“I think he can shoot the puck a lot better than we’ve seen him because we know he’s a good shooter,” Bruins coach Claude Julien said. “So whether that’s pressing or whether that’s circumstances, I don’t know. … Right now it just isn’t there and I see maybe a little hesitation in shooting where, when a player has confidence, their release is a little quicker too.”

Iginla isn’t the only veteran whose production isn’t yet meeting expectations. Brad Marchand is also the owner of just one point (a goal against Detroit on Oct. 5), after leading the team last year. On Monday, Julien swapped Marchand into the third line and promoted Reilly Smith to the second line, ostensibly with an eye on giving Marchand a change of scenery to prime his scoring pump.

“Yeah I think I was just pushing a little hard and maybe trying to do a little bit too much, and with [Chris Kelly] and [Jordan Caron], they’re both hard working guys and keep it pretty simple, so it’s more just getting back to the basics and getting back to my roots,” Marchand said.

Marchand didn’t find the net, but his four shots on goal were the most for him this season.

Defensively, the Bruins looked sluggish in the early going, but tightened up some as the game wore on. Unfortunately for them, however, the offense wasn’t able to similarly wake up, and less than a week after being shut out by Colorado’s Jean Sebastien Giguere, they made things too easy for another backup goaltender in Gustavsson.

“I think we’re pressing,” Julien said. “That’s what we’re doing – we’re pressing right now.
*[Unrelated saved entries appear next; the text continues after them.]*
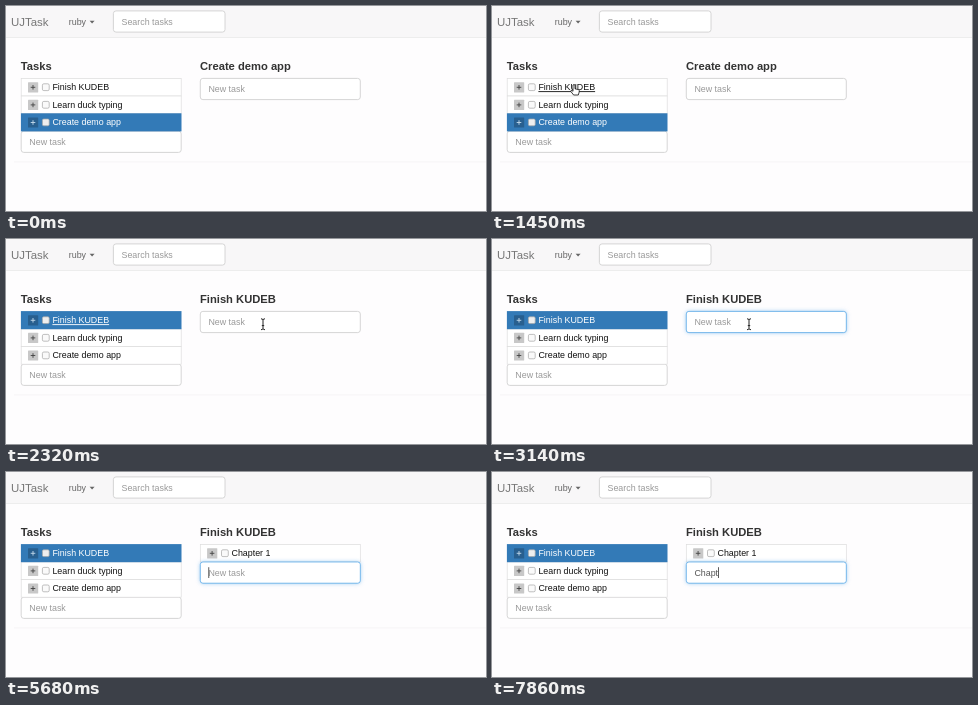
Recreate the animation shown at these times as an HTML page. Size 480x205 px, loop 8 s.

```html
<!DOCTYPE html>
<html lang="en">
<head>
<meta charset="utf-8">
<title>Task list</title>
<style>
  html, body { margin: 0; width: 100%; height: 100%; overflow: hidden; background: #fefdfe; }
  svg { display: block; width: 100vw; height: 100vh; }
  text { font: 8.9px "Liberation Sans", Arial, sans-serif; white-space: pre; }
  .brand { font-size: 11.43px; }
  .title { font-size: 11.2px; font-weight: bold; }
  .hover { text-decoration: underline; }
</style>
</head>
<body>
<svg id="stage" viewBox="0 0 480 205"></svg>
<script>
const LOOP = 8000;
const ROW = 17.6;
const LIST_TOP = 72.4;
const LEFT = 15.2;
const RIGHT = 194.3;
const WIDTH = 160;
const SELECT = 1640, FOCUS = 2500, TYPE = 3230, SUBMIT = 5640;
const tasks = ["Finish KUDEB", "Learn duck typing", "Create demo app"];

// Contents of the right-hand field over time.
const typing = [
  [0, ""], [TYPE, "C"], [3410, "Ca"], [3590, "Cah"], [3950, "Ca"], [4140, "C"],
  [4410, "Ch"], [4500, "Cha"], [4590, "Chap"], [4770, "Chapt"], [4910, "Chapte"],
  [5000, "Chapter"], [5090, "Chapter "], [5270, "Chapter 1"], [SUBMIT, ""],
  [6820, "C"], [6950, "Ch"], [7640, "Cha"], [7680, "Chap"], [7860, "Chapt"]
];
const caretOff = [[3050, TYPE], [6180, 6640], [7500, 7640]];

// Pointer waypoints: time, x, y.
const path = [
  [50, 8, 122], [350, 45, 120], [600, 88, 113], [820, 100, 111], [920, 98, 106],
  [1050, 89, 90], [1250, 84, 82], [1400, 82, 79], [1680, 82, 79], [1860, 120, 94],
  [2050, 200, 91], [2180, 291, 84], [2320, 257, 85], [TYPE, 257, 85]
];

const stage = document.getElementById("stage");
const measure = document.createElement("canvas").getContext("2d");
measure.font = '8.9px "Liberation Sans", Arial, sans-serif';

const clamp = v => Math.max(0, Math.min(1, v));
const within = (t, a, b) => t >= a && t < b;

const text = (x, y, value, fill, cls = "") =>
  `<text x="${x}" y="${y}" fill="${fill}" class="${cls}">${value}</text>`;

const rect = (x, y, w, h, fill, more = "") =>
  `<rect x="${x}" y="${y}" width="${w}" height="${h}" fill="${fill}" ${more}/>`;

function row(x, index, label, active, hover) {
  const y = LIST_TOP + index * ROW;
  const box = active
    ? rect(x - .3, y - .3, WIDTH + .6, ROW + .5, "#337ab7")
    : rect(x, y, WIDTH, ROW, "#fff", 'stroke="#ddd" stroke-width=".7"');
  const plus = `<path d="M${x + 9.5} ${y + 8.9}h4.6m-2.3-2.3v4.6" stroke="${active ? "#c5dbed" : "#444"}" stroke-width=".9"/>`;
  return box
    + rect(x + 6.8, y + 3.8, 10.2, 10.2, active ? "#285f8f" : "#c8c8c8", 'rx=".5"')
    + plus
    + rect(x + 21.2, y + 5.4, 6.8, 6.8, active ? "#eee" : "#fafafa", 'rx="1.4" stroke="#a5a5a5" stroke-width=".7"')
    + text(x + 31.2, y + 11.8, label, active ? "#fff" : "#111", hover ? "hover" : "");
}

function field(x, y, value, glow = 0, caret = false, placeholder = "New task") {
  const w = placeholder === "New task" ? WIDTH : 111.6;
  let out = "";
  if (glow) {
    out += rect(x, y, w, 21.2, "#66afe9",
      `rx="2.6" opacity="${glow}" style="filter:drop-shadow(0 0 2px rgba(102,175,233,.7))"`);
  }
  out += rect(x, y, w, 21.2, "#fff",
    `rx="2.6" stroke="${glow ? "#66afe9" : "#ccc"}" stroke-width=".8"`);
  out += text(x + 8.1, y + 13.8, value || placeholder, value ? "#555" : "#999");
  if (caret) out += rect(x + 8.1 + measure.measureText(value).width, y + 5.2, .8, 10.8, "#333");
  return out;
}

function pointer(t) {
  const next = path.findIndex(p => t < p[0]);
  if (next < 1) return "";
  const [t0, x0, y0] = path[next - 1];
  const [t1, x1, y1] = path[next];
  const k = (t - t0) / (t1 - t0);
  const ease = k * k * (3 - 2 * k);
  const x = x0 + (x1 - x0) * ease, y = y0 + (y1 - y0) * ease;
  let shape;
  if (x > RIGHT && y < 94) {
    shape = '<path d="M-2-5.2Q0-5.2 0-4Q0-5.2 2-5.2M0-4V4.5M-2 5.7Q0 5.7 0 4.5Q0 5.7 2 5.7M-1.2 1.6H1.2" fill="none" stroke="#222" stroke-width="1"/>';
  } else if (within(t, 600, 960) || within(t, 1250, 1760)) {
    shape = '<path d="M-1 0Q0-1 1 0V3.8L4.5 4.6Q5.6 5 5.2 7L4.3 10H-.4L-3.2 6.4Q-3.3 5-2 5.4L-1 6.3Z" fill="#fff" stroke="#111" stroke-width=".8"/>';
  } else {
    shape = '<path d="M0 0V8.8L2 7L3.4 10L5 9.3L3.7 6.4H6.4Z" fill="#111" stroke="#fff" stroke-width=".6"/>';
  }
  return `<g transform="translate(${x.toFixed(2)} ${y.toFixed(2)})">${shape}</g>`;
}

function navbar() {
  return rect(0, 0, 480, 31.3, "#f8f7f8")
    + rect(0, 31, 480, .7, "#e7e7e7")
    + text(5, 19.6, "UJTask", "#777", "brand")
    + text(62.8, 19, "ruby", "#666")
    + '<path d="M83.6 14.8h5l-2.5 2.6z" fill="#666"/>'
    + field(107.4, 4.9, "", 0, false, "Search tasks");
}

function scene(t) {
  const active = t < SELECT ? 2 : 0;
  const hovered = within(t, 600, 1080) ? 2 : within(t, 1250, 2770) ? 0 : -1;
  const submitted = t >= SUBMIT;
  const value = typing.filter(([time]) => t >= time).pop()[1];
  const caret = t >= FOCUS && !caretOff.some(([a, b]) => within(t, a, b));
  const rows = tasks.map((label, i) => i === active ? "" : row(LEFT, i, label, false, i === hovered));

  return navbar()
    + rect(8, 155.6, 472, .7, "#f0eff0")
    + text(14.8, 64, "Tasks", "#333", "title")
    + text(194, 64, tasks[active], "#333", "title")
    + field(LEFT, LIST_TOP + 3 * ROW, "")
    + rows.join("")
    + row(LEFT, active, tasks[active], true, active === hovered)
    + (submitted ? row(RIGHT, 0, "Chapter 1", false, false) : "")
    + field(RIGHT, LIST_TOP + (submitted ? ROW : 0), value, clamp((t - FOCUS + 50) / 100), caret)
    + pointer(t);
}

const start = performance.now();
let shown = "";
function draw() {
  const markup = scene((performance.now() - start) % LOOP);
  if (markup !== shown) stage.innerHTML = shown = markup;
  requestAnimationFrame(draw);
}
draw();
</script>
</body>
</html>
```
I don’t think our guys don’t feel they can score. I think we’re pressing right now and that’s probably what you’re seeing. Once we get some goals I think we’ll be pressing a little less.”

The season is only five games old. Unlike last year’s lockout-shortened slate, there’s some time to get things figured out in the early going. And over the course of the next 77 games, there will be more slumps – both by individuals and by teams. So there’s no reason for the Bruins to panic yet.

But there’s still some work to be done.

Twitter: @A_Merritt
Email: amerritt@hockeyjournal.com